Tuesday, July 26, 2011

Acanthamoeba Microscopic Free-living Amoeba

Acanthamoeba is a microscopic free-living amoeba that can cause infections rare but serious eye, skin and central nervous system.

The amoeba is found all over the world in the environment in water and soil. The amoeba can be transmitted to the eye through the use of contact lenses, cuts or sores on the skin or be inhaled into the lungs. Most people will be exposed to Acanthamoeba during their lifetime, but few become ill from this exposure.

The three diseases caused by Acanthamoeba are:

Acanthamoeba keratitis – An infection of the eye that typically occurs in healthy persons and can result in permanent visual impairment or blindness.

Granulomatous Amebic Encephalitis (GAE) – A serious infection of the brain and spinal cord that typically occurs in persons with a compromised immune system.

Disseminated infection – A widespread infection that can affect the skin, sinuses, lungs, and other organs independently or in combination. It is also more common in persons with a compromised immune system.

Monday, July 18, 2011

ACE: Adverse Childhood Experiences Learning

The Adverse Childhood Experiences (ACE) Study is one of the largest investigations ever guided on to assess associations between childhood maltreatment and later-life health and well-being. The study is a collaboration between the Centers for Disease Control and Prevention and Kaiser Permanente's Health Estimation Clinic in San Diego.

More than 17,000 Health Maintenance Organization (HMO) members undergoing a comprehensive physical examination took to provide detailed information about their childhood experience of abuse, neglect, and family dysfunction. To date, more than 50 scientific articles have been issued and more than100 conference and workshop presentations have been made.

The ACE Study findings propose that certain experiences are major risk factors for the leading causes of illness and death as well as poor quality of life in the United States. Progress in preventing and recovering from the nation's worst health and social problems is potential to benefit from understanding that many of these problems arise as a consequence of adverse childhood experiences.

Wednesday, July 13, 2011

Child Maltreatment Prevention

kid maltreatment includes all types of abuse and neglect of a child under the age of 18 by a parent, caregiver, or different person in a custodial role (e.g., clergy, coach, teacher).

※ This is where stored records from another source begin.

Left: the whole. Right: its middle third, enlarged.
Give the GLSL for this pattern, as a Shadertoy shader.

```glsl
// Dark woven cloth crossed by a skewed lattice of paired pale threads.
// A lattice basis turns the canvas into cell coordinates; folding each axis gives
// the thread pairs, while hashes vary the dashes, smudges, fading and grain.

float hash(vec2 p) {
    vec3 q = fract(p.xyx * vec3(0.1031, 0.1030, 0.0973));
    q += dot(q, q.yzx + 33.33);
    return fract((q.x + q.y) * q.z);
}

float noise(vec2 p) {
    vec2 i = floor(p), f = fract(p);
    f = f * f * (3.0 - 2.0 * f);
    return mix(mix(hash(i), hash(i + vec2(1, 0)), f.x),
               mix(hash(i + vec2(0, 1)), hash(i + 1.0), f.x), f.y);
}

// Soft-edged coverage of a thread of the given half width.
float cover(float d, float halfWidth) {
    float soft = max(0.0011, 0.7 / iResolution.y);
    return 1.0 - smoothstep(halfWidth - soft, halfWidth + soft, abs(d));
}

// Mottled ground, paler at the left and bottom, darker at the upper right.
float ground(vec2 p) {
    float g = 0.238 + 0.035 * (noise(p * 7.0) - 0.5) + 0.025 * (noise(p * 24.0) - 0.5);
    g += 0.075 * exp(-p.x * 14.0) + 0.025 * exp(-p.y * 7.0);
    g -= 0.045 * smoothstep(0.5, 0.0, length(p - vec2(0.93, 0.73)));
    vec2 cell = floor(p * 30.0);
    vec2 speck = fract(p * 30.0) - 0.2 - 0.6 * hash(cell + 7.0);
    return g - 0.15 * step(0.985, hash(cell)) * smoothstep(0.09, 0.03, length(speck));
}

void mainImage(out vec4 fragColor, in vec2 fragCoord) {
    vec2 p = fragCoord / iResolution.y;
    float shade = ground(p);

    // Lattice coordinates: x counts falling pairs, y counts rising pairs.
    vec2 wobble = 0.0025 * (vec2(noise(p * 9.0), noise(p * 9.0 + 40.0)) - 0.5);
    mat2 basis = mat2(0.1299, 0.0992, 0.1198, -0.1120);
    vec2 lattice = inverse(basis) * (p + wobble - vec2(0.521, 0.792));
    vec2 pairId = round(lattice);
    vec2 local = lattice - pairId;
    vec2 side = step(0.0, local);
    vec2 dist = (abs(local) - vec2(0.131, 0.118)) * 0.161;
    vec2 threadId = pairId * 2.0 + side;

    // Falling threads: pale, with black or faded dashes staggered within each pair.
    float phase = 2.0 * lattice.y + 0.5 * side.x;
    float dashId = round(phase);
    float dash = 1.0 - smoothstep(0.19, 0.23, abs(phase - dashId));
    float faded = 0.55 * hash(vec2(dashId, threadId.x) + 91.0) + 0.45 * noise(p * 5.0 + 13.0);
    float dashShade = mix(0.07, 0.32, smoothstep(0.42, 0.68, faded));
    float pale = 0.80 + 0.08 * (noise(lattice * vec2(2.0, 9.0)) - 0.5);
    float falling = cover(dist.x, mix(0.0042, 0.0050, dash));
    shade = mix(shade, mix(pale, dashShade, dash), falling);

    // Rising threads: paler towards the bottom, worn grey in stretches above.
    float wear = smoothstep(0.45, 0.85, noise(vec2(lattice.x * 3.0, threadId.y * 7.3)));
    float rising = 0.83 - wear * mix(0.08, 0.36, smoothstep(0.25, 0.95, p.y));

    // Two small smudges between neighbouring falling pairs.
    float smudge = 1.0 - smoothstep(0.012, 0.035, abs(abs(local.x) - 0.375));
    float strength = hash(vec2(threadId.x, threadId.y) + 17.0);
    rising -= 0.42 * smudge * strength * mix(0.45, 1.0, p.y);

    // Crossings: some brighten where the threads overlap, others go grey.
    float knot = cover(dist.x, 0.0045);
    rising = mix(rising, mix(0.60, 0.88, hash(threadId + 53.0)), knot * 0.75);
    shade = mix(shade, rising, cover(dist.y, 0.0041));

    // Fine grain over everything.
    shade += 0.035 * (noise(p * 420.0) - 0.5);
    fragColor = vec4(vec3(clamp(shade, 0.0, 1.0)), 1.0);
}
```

There are four common types of abuse:

1. Physical Abuse

2. Sexual Abuse

3. Emotional Abuse

4. Neglect

CDC’s research and programs work to understand the problem of kid maltreatment and prevent it before it begins.